▸ TASK DETAILS
Which lines in the records below hold the word "from"? Copy each of them.

▸ SOURCE RECORDS
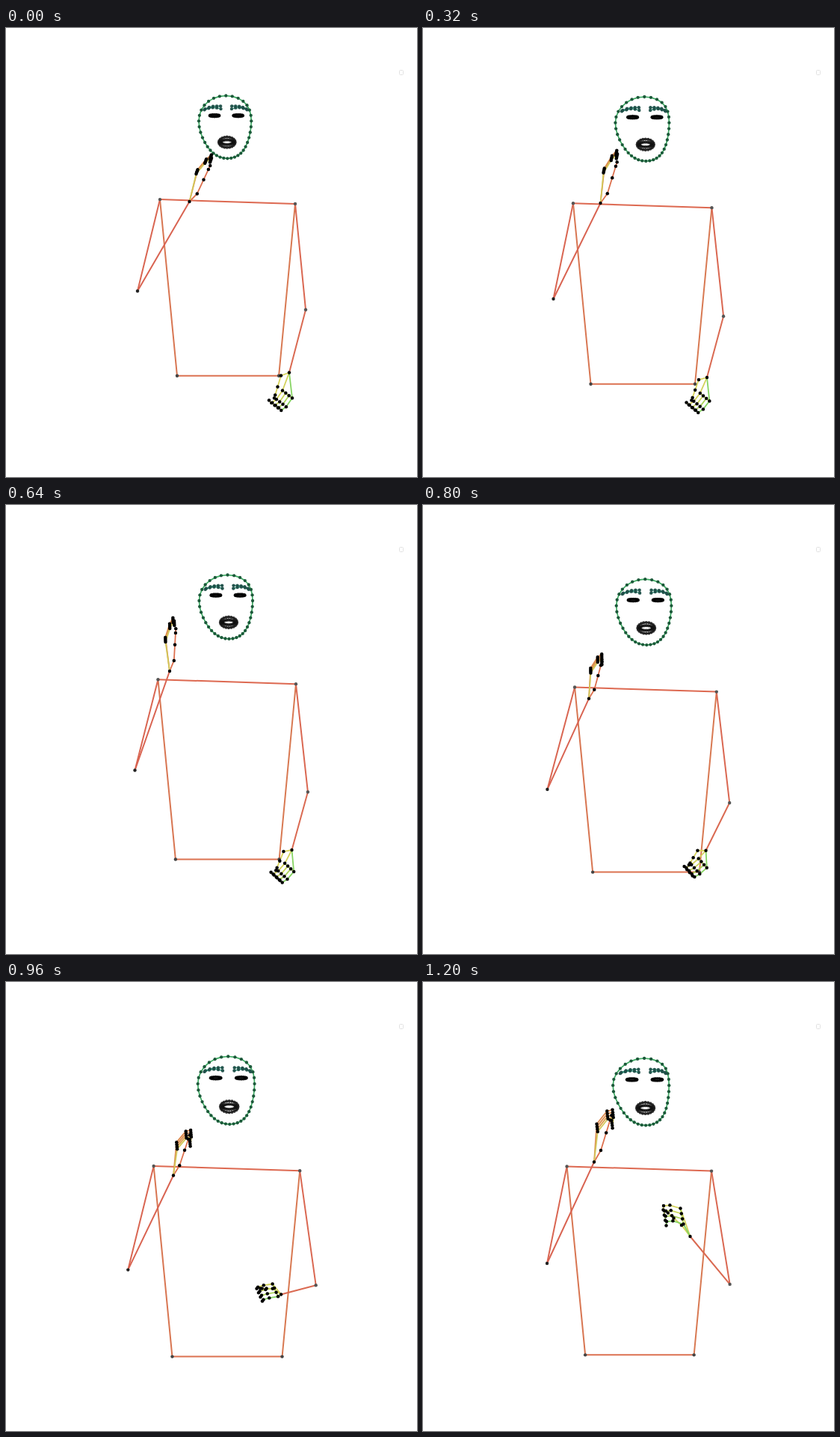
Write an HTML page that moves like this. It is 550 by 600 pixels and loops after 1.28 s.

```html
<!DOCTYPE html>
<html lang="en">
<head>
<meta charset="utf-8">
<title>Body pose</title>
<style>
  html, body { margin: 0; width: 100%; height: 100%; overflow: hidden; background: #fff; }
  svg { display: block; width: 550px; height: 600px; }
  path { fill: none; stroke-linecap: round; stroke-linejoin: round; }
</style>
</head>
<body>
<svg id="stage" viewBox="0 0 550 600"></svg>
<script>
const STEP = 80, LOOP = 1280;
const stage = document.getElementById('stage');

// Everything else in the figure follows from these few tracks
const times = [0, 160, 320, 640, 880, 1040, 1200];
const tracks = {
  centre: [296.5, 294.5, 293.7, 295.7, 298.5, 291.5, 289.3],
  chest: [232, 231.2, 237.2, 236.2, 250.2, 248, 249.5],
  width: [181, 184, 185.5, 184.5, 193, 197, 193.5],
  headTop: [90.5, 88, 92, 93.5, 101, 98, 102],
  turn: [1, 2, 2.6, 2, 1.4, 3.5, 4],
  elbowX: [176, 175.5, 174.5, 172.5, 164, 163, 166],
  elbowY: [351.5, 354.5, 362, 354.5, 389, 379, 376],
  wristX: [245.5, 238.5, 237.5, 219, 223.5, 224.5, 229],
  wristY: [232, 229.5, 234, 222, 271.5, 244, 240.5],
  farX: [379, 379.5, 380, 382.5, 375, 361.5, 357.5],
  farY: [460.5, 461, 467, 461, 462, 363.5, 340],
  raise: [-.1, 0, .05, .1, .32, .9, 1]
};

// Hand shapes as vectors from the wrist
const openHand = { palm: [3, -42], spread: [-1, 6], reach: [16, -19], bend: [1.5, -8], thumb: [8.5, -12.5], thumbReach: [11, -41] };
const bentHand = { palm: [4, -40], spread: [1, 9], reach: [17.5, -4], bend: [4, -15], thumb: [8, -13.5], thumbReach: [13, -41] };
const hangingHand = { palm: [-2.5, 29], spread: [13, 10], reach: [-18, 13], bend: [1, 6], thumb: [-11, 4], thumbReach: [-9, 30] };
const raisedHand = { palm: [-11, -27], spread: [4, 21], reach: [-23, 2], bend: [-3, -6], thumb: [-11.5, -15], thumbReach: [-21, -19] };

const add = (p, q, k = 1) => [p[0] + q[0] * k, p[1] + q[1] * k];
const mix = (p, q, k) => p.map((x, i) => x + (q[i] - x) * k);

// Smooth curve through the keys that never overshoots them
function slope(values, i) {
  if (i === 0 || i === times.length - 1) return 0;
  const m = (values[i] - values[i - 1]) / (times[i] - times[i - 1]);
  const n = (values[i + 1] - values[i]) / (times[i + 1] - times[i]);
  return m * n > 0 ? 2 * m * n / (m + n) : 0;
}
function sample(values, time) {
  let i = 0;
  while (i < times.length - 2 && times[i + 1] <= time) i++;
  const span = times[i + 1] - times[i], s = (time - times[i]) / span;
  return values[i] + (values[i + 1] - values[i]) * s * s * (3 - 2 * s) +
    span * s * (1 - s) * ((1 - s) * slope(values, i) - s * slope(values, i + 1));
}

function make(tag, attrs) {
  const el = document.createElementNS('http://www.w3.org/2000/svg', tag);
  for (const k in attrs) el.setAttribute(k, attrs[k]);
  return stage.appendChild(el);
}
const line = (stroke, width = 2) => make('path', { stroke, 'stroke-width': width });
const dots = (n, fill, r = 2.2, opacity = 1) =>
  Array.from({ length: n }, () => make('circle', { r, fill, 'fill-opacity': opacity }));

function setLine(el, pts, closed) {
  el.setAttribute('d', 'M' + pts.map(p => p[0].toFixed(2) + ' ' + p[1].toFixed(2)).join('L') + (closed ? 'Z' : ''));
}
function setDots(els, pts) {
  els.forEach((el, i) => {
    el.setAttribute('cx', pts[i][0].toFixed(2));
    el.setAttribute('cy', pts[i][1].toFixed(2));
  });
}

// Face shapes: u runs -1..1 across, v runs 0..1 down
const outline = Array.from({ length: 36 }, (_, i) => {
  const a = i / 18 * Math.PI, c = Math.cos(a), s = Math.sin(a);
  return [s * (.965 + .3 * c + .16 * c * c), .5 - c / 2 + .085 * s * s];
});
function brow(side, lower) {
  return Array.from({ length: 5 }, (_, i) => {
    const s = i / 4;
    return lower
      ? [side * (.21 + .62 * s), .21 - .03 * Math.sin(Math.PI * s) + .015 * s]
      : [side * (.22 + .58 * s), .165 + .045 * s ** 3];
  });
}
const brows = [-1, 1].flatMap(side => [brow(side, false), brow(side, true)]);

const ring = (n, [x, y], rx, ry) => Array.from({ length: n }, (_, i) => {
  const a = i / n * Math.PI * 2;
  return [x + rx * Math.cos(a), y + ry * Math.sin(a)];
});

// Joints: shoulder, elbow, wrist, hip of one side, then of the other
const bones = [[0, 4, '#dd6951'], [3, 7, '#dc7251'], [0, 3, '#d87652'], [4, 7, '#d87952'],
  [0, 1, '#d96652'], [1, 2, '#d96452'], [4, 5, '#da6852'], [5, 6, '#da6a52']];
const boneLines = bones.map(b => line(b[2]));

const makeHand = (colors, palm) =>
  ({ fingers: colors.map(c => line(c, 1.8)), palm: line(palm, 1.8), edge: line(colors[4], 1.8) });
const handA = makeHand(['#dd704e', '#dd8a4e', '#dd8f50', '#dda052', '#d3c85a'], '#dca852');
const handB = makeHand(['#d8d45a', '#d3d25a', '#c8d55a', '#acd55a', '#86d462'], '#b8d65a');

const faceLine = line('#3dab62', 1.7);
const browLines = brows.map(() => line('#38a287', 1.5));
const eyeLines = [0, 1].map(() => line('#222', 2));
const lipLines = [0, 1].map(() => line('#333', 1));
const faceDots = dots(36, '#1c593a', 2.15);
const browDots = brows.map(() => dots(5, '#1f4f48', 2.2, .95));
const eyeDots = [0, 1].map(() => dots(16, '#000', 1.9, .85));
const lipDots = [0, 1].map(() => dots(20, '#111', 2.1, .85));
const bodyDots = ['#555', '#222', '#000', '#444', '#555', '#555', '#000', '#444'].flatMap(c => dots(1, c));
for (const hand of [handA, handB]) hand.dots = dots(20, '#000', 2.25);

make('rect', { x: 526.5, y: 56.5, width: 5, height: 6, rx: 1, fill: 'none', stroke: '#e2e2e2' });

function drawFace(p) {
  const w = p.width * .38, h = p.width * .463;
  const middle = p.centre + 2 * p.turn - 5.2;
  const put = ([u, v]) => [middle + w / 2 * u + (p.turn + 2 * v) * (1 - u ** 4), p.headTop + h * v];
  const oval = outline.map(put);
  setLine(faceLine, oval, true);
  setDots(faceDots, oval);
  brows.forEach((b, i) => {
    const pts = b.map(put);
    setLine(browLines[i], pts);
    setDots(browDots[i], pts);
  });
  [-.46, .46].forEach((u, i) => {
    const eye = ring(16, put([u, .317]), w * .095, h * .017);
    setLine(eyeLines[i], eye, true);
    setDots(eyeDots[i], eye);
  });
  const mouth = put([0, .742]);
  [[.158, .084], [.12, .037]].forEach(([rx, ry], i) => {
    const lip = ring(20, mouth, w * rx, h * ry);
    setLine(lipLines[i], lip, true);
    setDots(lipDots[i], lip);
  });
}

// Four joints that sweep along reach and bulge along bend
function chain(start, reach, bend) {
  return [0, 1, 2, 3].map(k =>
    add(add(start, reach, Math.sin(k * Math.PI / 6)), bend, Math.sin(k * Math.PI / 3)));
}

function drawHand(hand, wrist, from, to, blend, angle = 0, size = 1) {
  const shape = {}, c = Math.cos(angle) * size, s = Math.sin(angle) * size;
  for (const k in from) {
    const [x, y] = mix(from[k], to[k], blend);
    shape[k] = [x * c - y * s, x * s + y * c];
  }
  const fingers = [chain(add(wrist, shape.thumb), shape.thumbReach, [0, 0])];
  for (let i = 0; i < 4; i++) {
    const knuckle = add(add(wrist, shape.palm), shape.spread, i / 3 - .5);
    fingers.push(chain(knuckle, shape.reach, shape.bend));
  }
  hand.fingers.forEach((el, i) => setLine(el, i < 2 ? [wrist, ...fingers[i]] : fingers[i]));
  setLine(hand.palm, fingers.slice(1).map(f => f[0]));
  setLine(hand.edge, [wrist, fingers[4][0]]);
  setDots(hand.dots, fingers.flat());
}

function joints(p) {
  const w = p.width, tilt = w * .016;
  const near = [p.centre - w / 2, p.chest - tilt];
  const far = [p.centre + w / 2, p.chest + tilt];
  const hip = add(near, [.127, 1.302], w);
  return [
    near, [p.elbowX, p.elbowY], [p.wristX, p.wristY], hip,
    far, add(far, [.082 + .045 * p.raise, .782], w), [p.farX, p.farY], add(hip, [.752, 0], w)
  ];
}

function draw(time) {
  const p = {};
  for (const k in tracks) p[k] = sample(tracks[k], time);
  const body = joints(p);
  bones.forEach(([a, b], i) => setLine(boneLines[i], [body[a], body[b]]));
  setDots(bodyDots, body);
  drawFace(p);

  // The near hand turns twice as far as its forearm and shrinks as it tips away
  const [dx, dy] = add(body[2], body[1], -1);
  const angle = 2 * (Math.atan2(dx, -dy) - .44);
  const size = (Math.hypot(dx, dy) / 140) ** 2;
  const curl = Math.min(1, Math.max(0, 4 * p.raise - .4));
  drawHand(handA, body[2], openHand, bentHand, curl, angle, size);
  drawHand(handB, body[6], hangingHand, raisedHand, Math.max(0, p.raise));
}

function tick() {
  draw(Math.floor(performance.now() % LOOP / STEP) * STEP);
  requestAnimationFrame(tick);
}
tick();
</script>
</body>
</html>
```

▸ RESULT
// Everything else in the figure follows from these few tracks
// Hand shapes as vectors from the wrist
  Array.from({ length: n }, () => make('circle', { r, fill, 'fill-opacity': opacity }));
const outline = Array.from({ length: 36 }, (_, i) => {
  return Array.from({ length: 5 }, (_, i) => {
const ring = (n, [x, y], rx, ry) => Array.from({ length: n }, (_, i) => {
function drawHand(hand, wrist, from, to, blend, angle = 0, size = 1) {
  for (const k in from) {
    const [x, y] = mix(from[k], to[k], blend);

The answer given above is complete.